Plain-text document sources
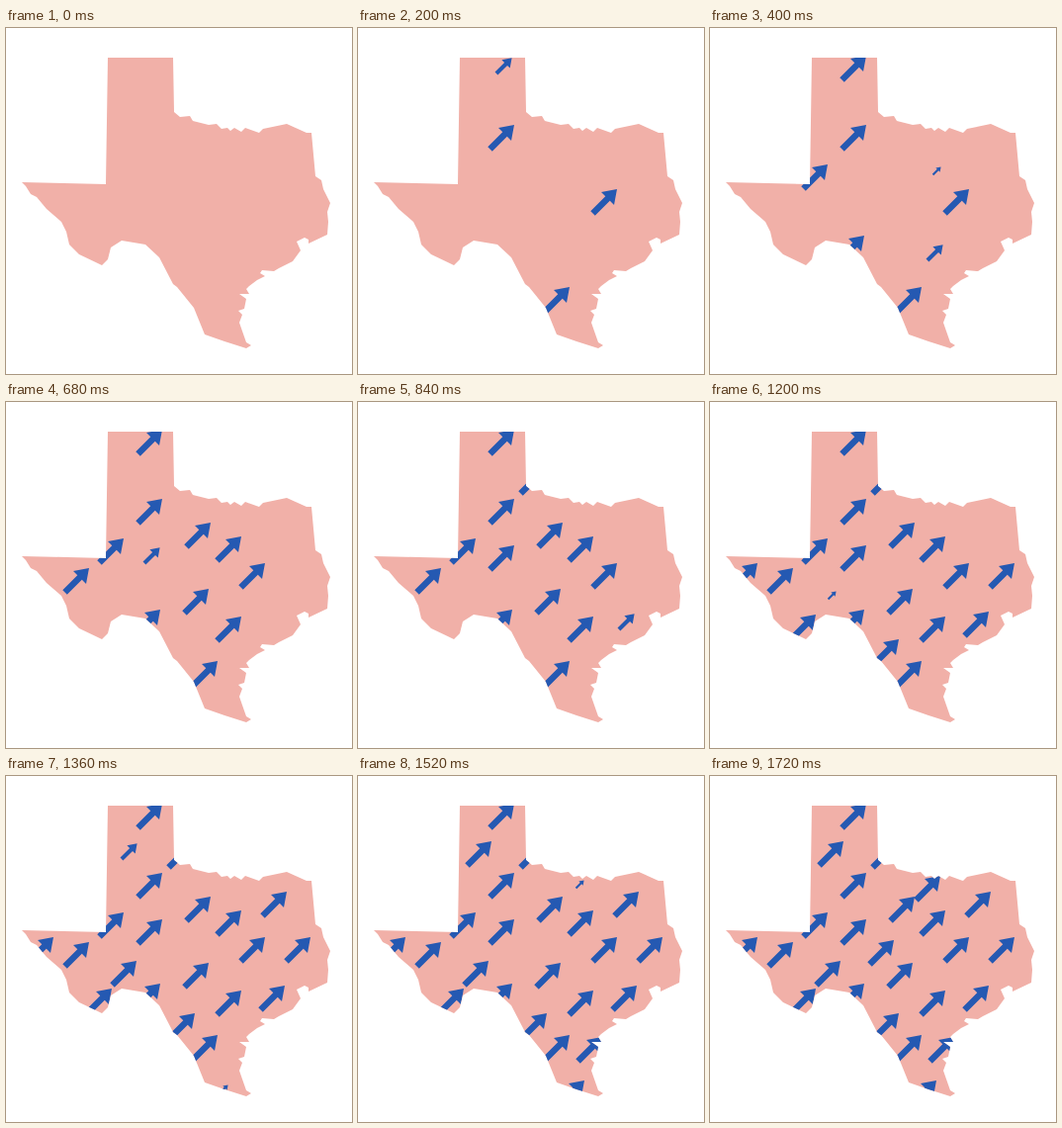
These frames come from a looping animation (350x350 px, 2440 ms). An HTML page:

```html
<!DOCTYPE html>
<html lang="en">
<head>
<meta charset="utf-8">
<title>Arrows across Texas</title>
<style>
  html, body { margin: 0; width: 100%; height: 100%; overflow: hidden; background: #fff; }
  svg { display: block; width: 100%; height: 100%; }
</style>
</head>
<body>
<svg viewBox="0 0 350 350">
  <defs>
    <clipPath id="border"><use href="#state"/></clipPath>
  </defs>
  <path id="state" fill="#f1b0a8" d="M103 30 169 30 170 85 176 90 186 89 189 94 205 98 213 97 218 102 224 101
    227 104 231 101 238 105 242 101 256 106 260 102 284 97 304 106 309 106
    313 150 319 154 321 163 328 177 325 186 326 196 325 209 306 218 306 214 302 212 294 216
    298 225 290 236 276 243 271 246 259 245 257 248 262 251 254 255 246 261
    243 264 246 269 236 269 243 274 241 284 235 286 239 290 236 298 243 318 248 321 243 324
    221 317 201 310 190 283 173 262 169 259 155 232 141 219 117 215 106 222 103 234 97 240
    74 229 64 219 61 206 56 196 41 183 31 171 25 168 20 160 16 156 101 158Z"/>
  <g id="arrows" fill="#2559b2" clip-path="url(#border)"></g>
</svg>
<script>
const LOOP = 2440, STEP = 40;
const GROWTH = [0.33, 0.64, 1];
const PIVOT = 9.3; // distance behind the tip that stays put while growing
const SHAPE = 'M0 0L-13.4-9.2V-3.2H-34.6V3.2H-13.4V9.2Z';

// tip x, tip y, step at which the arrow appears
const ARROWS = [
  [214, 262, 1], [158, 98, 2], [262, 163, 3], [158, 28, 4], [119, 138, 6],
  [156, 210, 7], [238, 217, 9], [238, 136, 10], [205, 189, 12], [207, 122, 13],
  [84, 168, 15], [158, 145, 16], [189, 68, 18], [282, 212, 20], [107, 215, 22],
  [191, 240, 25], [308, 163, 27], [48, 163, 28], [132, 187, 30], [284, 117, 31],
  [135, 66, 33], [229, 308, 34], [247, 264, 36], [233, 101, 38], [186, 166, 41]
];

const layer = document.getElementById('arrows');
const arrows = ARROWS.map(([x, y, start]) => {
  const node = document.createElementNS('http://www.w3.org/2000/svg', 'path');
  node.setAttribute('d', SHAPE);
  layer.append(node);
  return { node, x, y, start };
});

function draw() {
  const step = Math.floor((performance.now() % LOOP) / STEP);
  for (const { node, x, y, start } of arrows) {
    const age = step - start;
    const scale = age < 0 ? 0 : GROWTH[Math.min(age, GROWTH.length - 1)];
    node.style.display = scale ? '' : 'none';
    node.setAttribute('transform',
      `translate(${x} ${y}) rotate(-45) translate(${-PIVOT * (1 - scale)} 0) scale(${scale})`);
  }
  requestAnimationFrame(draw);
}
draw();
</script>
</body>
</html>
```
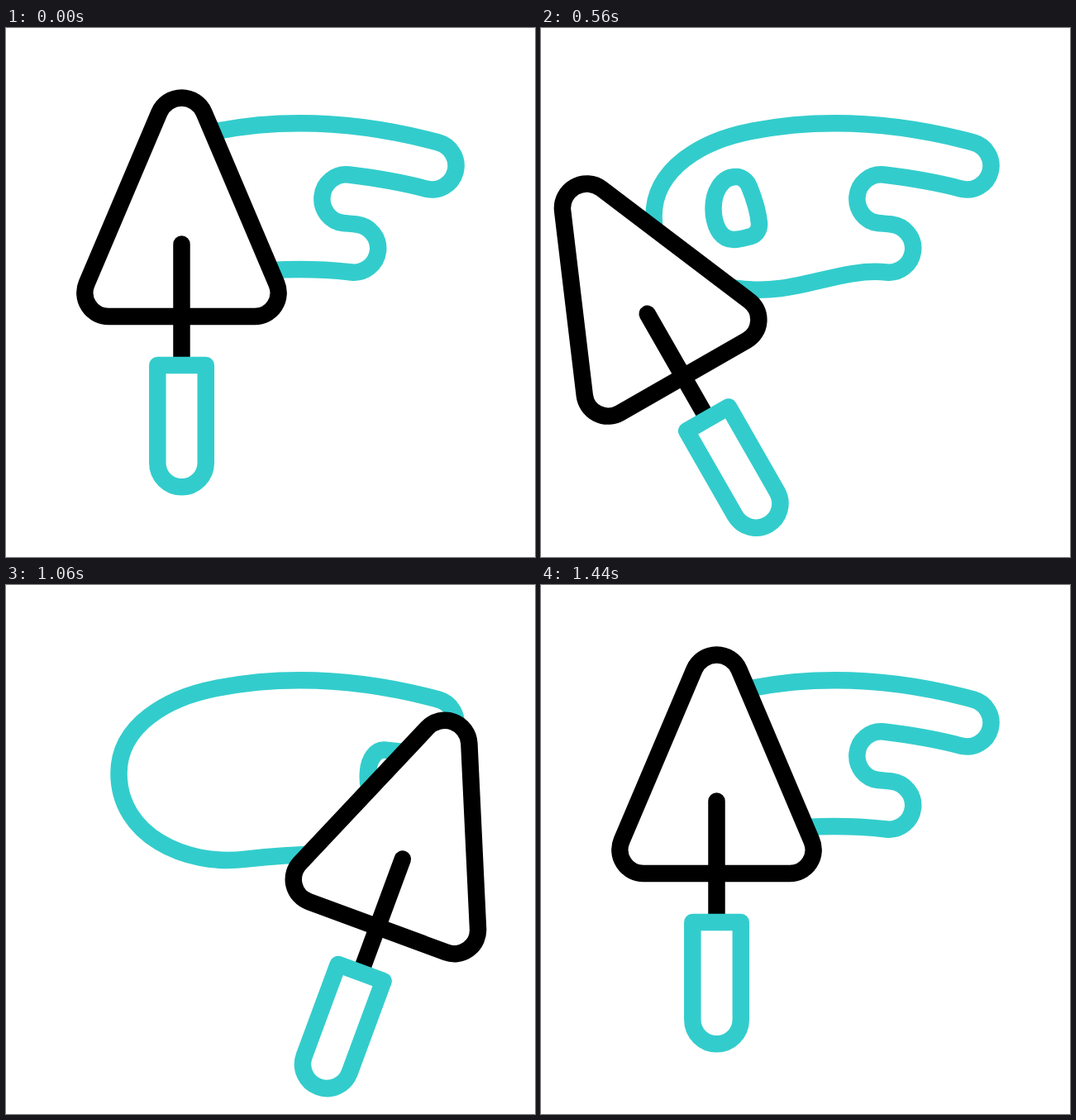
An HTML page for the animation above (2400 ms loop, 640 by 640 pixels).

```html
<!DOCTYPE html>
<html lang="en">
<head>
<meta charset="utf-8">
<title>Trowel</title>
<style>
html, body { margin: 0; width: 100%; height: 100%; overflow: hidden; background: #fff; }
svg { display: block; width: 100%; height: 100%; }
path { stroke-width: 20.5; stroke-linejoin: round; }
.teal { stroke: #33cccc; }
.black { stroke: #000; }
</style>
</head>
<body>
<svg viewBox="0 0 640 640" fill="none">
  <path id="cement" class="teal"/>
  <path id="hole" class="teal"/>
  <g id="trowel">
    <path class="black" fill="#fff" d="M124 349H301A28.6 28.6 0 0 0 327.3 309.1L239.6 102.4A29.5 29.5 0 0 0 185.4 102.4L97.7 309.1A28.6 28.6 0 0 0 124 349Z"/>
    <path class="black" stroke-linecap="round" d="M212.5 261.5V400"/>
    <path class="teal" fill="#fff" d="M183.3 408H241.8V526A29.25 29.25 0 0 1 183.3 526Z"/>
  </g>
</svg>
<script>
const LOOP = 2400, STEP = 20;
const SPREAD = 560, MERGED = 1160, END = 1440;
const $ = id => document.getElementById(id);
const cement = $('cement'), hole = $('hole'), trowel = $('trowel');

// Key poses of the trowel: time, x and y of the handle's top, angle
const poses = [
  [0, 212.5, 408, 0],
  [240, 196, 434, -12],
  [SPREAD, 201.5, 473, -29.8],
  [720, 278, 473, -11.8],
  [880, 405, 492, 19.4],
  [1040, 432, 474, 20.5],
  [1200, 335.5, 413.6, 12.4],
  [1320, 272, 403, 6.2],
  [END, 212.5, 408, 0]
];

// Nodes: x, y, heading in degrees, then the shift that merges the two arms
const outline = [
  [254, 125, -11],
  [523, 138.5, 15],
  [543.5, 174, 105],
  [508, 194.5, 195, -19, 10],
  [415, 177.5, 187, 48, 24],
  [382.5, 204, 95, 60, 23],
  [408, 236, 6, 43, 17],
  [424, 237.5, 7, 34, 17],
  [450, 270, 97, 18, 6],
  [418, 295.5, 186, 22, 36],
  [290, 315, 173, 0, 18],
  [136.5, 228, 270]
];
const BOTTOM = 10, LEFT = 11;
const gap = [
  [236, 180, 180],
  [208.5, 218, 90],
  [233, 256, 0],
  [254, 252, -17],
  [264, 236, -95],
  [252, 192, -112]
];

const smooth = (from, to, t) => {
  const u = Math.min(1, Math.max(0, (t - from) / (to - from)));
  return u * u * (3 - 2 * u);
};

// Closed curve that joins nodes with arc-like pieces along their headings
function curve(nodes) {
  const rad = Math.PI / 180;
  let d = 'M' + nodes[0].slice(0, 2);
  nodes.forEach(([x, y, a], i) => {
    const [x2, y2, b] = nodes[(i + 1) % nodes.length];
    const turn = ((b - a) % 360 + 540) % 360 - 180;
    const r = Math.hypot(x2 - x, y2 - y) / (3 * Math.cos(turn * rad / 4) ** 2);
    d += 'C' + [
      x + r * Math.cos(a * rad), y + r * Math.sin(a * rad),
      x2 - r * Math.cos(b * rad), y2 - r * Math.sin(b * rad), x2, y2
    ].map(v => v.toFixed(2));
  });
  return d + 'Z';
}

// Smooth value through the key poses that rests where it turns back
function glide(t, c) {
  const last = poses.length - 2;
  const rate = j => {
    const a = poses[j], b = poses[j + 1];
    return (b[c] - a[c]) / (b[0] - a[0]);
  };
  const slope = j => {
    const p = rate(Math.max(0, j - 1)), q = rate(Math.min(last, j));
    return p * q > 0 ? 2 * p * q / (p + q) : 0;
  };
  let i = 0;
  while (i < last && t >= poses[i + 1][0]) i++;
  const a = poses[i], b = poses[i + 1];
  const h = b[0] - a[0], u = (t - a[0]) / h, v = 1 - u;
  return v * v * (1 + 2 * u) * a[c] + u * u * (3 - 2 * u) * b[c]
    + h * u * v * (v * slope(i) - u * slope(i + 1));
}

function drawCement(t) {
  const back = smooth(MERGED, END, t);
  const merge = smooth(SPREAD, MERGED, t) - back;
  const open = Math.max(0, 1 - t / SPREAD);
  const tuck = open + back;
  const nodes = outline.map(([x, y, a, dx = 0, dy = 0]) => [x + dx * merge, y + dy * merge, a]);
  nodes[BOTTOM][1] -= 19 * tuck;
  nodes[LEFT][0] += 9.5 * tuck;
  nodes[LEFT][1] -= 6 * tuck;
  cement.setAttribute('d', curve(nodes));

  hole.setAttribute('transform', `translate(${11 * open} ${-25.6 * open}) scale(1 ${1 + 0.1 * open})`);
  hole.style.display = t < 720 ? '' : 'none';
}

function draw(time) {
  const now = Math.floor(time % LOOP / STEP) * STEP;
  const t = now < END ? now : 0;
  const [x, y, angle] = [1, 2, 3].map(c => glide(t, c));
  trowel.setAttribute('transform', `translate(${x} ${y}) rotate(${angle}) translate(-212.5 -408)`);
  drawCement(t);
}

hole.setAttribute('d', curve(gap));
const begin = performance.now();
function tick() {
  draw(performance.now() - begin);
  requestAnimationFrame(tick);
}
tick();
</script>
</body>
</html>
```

Task brief
Check each line above for the string "poses" and copy every line that has it.

Response area
// Key poses of the trowel: time, x and y of the handle's top, angle
const poses = [
// Smooth value through the key poses that rests where it turns back
  const last = poses.length - 2;
    const a = poses[j], b = poses[j + 1];
  while (i < last && t >= poses[i + 1][0]) i++;
  const a = poses[i], b = poses[i + 1];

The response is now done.